But the biggest failure of the Lofree Bluetooth Mechanical Calculator is that this wasn’t built to handle large numbers or calculations. Try punching more than 10 digits at a time – you’ll get an error on the display. Now why would anyone even consider relying on this device for calculations?
Powered with an internal rechargeable 800 mAh battery via micro USB, the Lofree Bluetooth Mechanical Calculator powers off automatically after 4 mins. After using the calculator for a week, the lack of an indicator gives users no idea when the device is due for a charge. While the calculator is unlikely to power down as quickly as a mobile phone, a visual guide would definitely be appreciated.
Sadly, the Lofree Bluetooth Mechanical Calculator is a novelty at best. The intention behind such a device is something that geeks would definitely want to get behind but the terrible execution by Lofree presents an opportunity for other companies to fill that void.
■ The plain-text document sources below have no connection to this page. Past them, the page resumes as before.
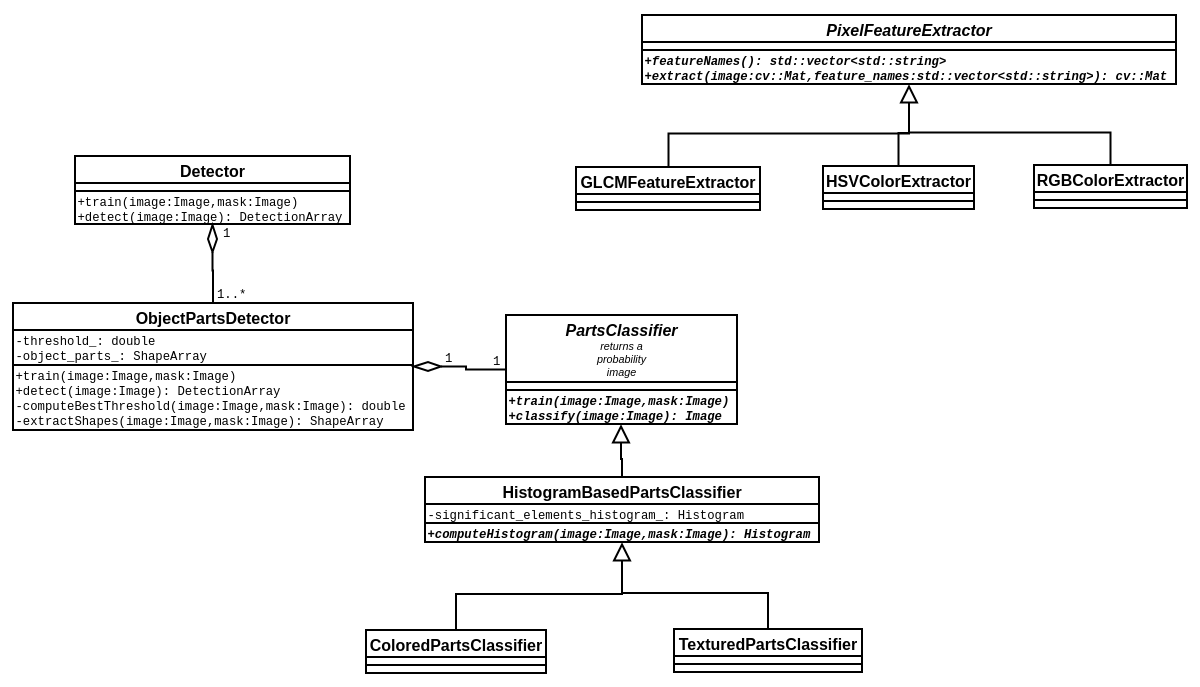
<!DOCTYPE html>
<html lang="en">
<head>
<meta charset="utf-8">
<title>Detector class diagram</title>
<style>
:root { --ink: #000; --paper: #fff; --line: 2px; }
* { box-sizing: border-box; margin: 0; padding: 0; }
body { background: var(--paper); color: var(--ink); }
.diagram { position: relative; width: 1200px; height: 687px; overflow: hidden; background: var(--paper); }
.connectors { position: absolute; left: 0; top: 0; }
.connectors .edge { fill: none; stroke: var(--ink); stroke-width: 2; }
.connectors .end { fill: var(--paper); stroke: var(--ink); stroke-width: 2; }
.connectors text { font: 12.27px "Liberation Mono", monospace; fill: var(--ink); }
.class { position: absolute; display: flex; flex-direction: column; border: var(--line) solid var(--ink); background: var(--paper); }
.class > * + * { border-top: var(--line) solid var(--ink); }
.head { flex: none; height: 25px; padding-top: 6px; text-align: center; font-family: "Liberation Sans", sans-serif; }
.head h2 { font-size: 16px; line-height: 17px; font-weight: 700; white-space: nowrap; }
.head p { margin-top: 1px; font-size: 10.8px; line-height: 13px; font-style: italic; }
.members { flex: none; list-style: none; padding: 4px 0 0 1.5px; font: 12.27px/15px "Liberation Mono", monospace; white-space: nowrap; }
.members.operations { flex: 1; min-height: 0; }
.empty { flex: none; height: 8px; }
.abstract .head h2 { font-style: italic; }
.virtual { font-style: italic; font-weight: 700; }

.pixel-extractor { left: 641px; top: 14px; width: 536px; height: 71px; }
.glcm-extractor { left: 575px; top: 166px; width: 186px; height: 45px; }
.hsv-extractor { left: 822px; top: 165px; width: 153px; height: 45px; }
.rgb-extractor { left: 1033px; top: 164px; width: 155px; height: 45px; }
.detector { left: 74px; top: 155px; width: 277px; height: 70px; }
.parts-detector { left: 12px; top: 302px; width: 402px; height: 129px; }
.parts-detector .attributes { height: 35px; }
.parts-classifier { left: 505px; top: 314px; width: 233px; height: 111px; }
.parts-classifier .head { height: 65px; }
.histogram-classifier { left: 424px; top: 476px; width: 396px; height: 67px; }
.histogram-classifier .attributes { height: 19px; }
.colored-classifier { left: 365px; top: 629px; width: 182px; height: 45px; }
.textured-classifier { left: 673px; top: 628px; width: 190px; height: 45px; }
</style>
</head>
<body>
<main class="diagram">
  <section class="class abstract pixel-extractor">
    <header class="head"><h2>PixelFeatureExtractor</h2></header>
    <div class="empty"></div>
    <ul class="members operations virtual">
      <li>+featureNames(): std::vector&lt;std::string&gt;</li>
      <li>+extract(image:cv::Mat,feature_names:std::vector&lt;std::string&gt;): cv::Mat</li>
    </ul>
  </section>
  <section class="class glcm-extractor">
    <header class="head"><h2>GLCMFeatureExtractor</h2></header>
    <div class="empty"></div><div class="empty"></div>
  </section>
  <section class="class hsv-extractor">
    <header class="head"><h2>HSVColorExtractor</h2></header>
    <div class="empty"></div><div class="empty"></div>
  </section>
  <section class="class rgb-extractor">
    <header class="head"><h2>RGBColorExtractor</h2></header>
    <div class="empty"></div><div class="empty"></div>
  </section>

  <section class="class detector">
    <header class="head"><h2>Detector</h2></header>
    <div class="empty"></div>
    <ul class="members operations">
      <li>+train(image:Image,mask:Image)</li>
      <li>+detect(image:Image): DetectionArray</li>
    </ul>
  </section>
  <section class="class parts-detector">
    <header class="head"><h2>ObjectPartsDetector</h2></header>
    <ul class="members attributes">
      <li>-threshold_: double</li>
      <li>-object_parts_: ShapeArray</li>
    </ul>
    <ul class="members operations">
      <li>+train(image:Image,mask:Image)</li>
      <li>+detect(image:Image): DetectionArray</li>
      <li>-computeBestThreshold(image:Image,mask:Image): double</li>
      <li>-extractShapes(image:Image,mask:Image): ShapeArray</li>
    </ul>
  </section>

  <section class="class abstract parts-classifier">
    <header class="head">
      <h2>PartsClassifier</h2>
      <p>returns a<br>probability<br>image</p>
    </header>
    <div class="empty"></div>
    <ul class="members operations virtual">
      <li>+train(image:Image,mask:Image)</li>
      <li>+classify(image:Image): Image</li>
    </ul>
  </section>
  <section class="class histogram-classifier">
    <header class="head"><h2>HistogramBasedPartsClassifier</h2></header>
    <ul class="members attributes">
      <li>-significant_elements_histogram_: Histogram</li>
    </ul>
    <ul class="members operations virtual">
      <li>+computeHistogram(image:Image,mask:Image): Histogram</li>
    </ul>
  </section>
  <section class="class colored-classifier">
    <header class="head"><h2>ColoredPartsClassifier</h2></header>
    <div class="empty"></div><div class="empty"></div>
  </section>
  <section class="class textured-classifier">
    <header class="head"><h2>TexturedPartsClassifier</h2></header>
    <div class="empty"></div><div class="empty"></div>
  </section>

  <svg class="connectors" width="1200" height="687" viewBox="0 0 1200 687" aria-label="Class relationships">
    <defs>
      <polygon id="inherits" class="end" points="0,0 8,16 -8,16"/>
      <polygon id="aggregates" class="end" points="0,0 4.5,14 0,27 -4.5,14"/>
    </defs>
    <g class="extractor-inheritance">
      <polyline class="edge" points="909,102 909,133.5 668.5,133.5 668.5,167"/>
      <polyline class="edge" points="909,102 909,133 898.5,133 898.5,166"/>
      <polyline class="edge" points="909,102 909,132.5 1110.5,132.5 1110.5,165"/>
      <use href="#inherits" x="909" y="86.5"/>
    </g>
    <g class="detector-parts">
      <polyline class="edge" points="212.5,252 212.5,270.5 213,270.5 213,303"/>
      <use href="#aggregates" x="212.5" y="225"/>
      <text x="223" y="237">1</text>
      <text x="217" y="298">1..*</text>
    </g>
    <g class="parts-detector-classifier">
      <polyline class="edge" points="441,366.5 466,366.5 466,369.5 505,369.5"/>
      <use href="#aggregates" transform="translate(414 366.5) rotate(-90)"/>
      <text x="445" y="362">1</text>
      <text x="493" y="365">1</text>
    </g>
    <g class="classifier-inheritance">
      <polyline class="edge" points="621,442 621,459 622,459 622,476"/>
      <use href="#inherits" x="621" y="426.5"/>
      <polyline class="edge" points="622,560 622,594 456,594 456,630"/>
      <polyline class="edge" points="622,560 622,593 768,593 768,629"/>
      <use href="#inherits" x="622" y="544.5"/>
    </g>
  </svg>
</main>
</body>
</html>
We would recommend a purchase as a mean joke.
GEEK REVIEW SCORE
What could have been an awesum addition to any geek battlestation, simply falls flat when the core competency needed in a calculator just doesn’t add up.
Aesthetics - 7/10
Build Quality - 7/10
Performance - 5/10
Value - 3/10
Geek Satisfaction - 1/10
User Review( votes)
Gerald currently straddles between his love of video games and board gaming. There’s nothing that interests him more than trying out the newest and fanciest gadget in town as well. He dreams of publishing a board game sometime in the future!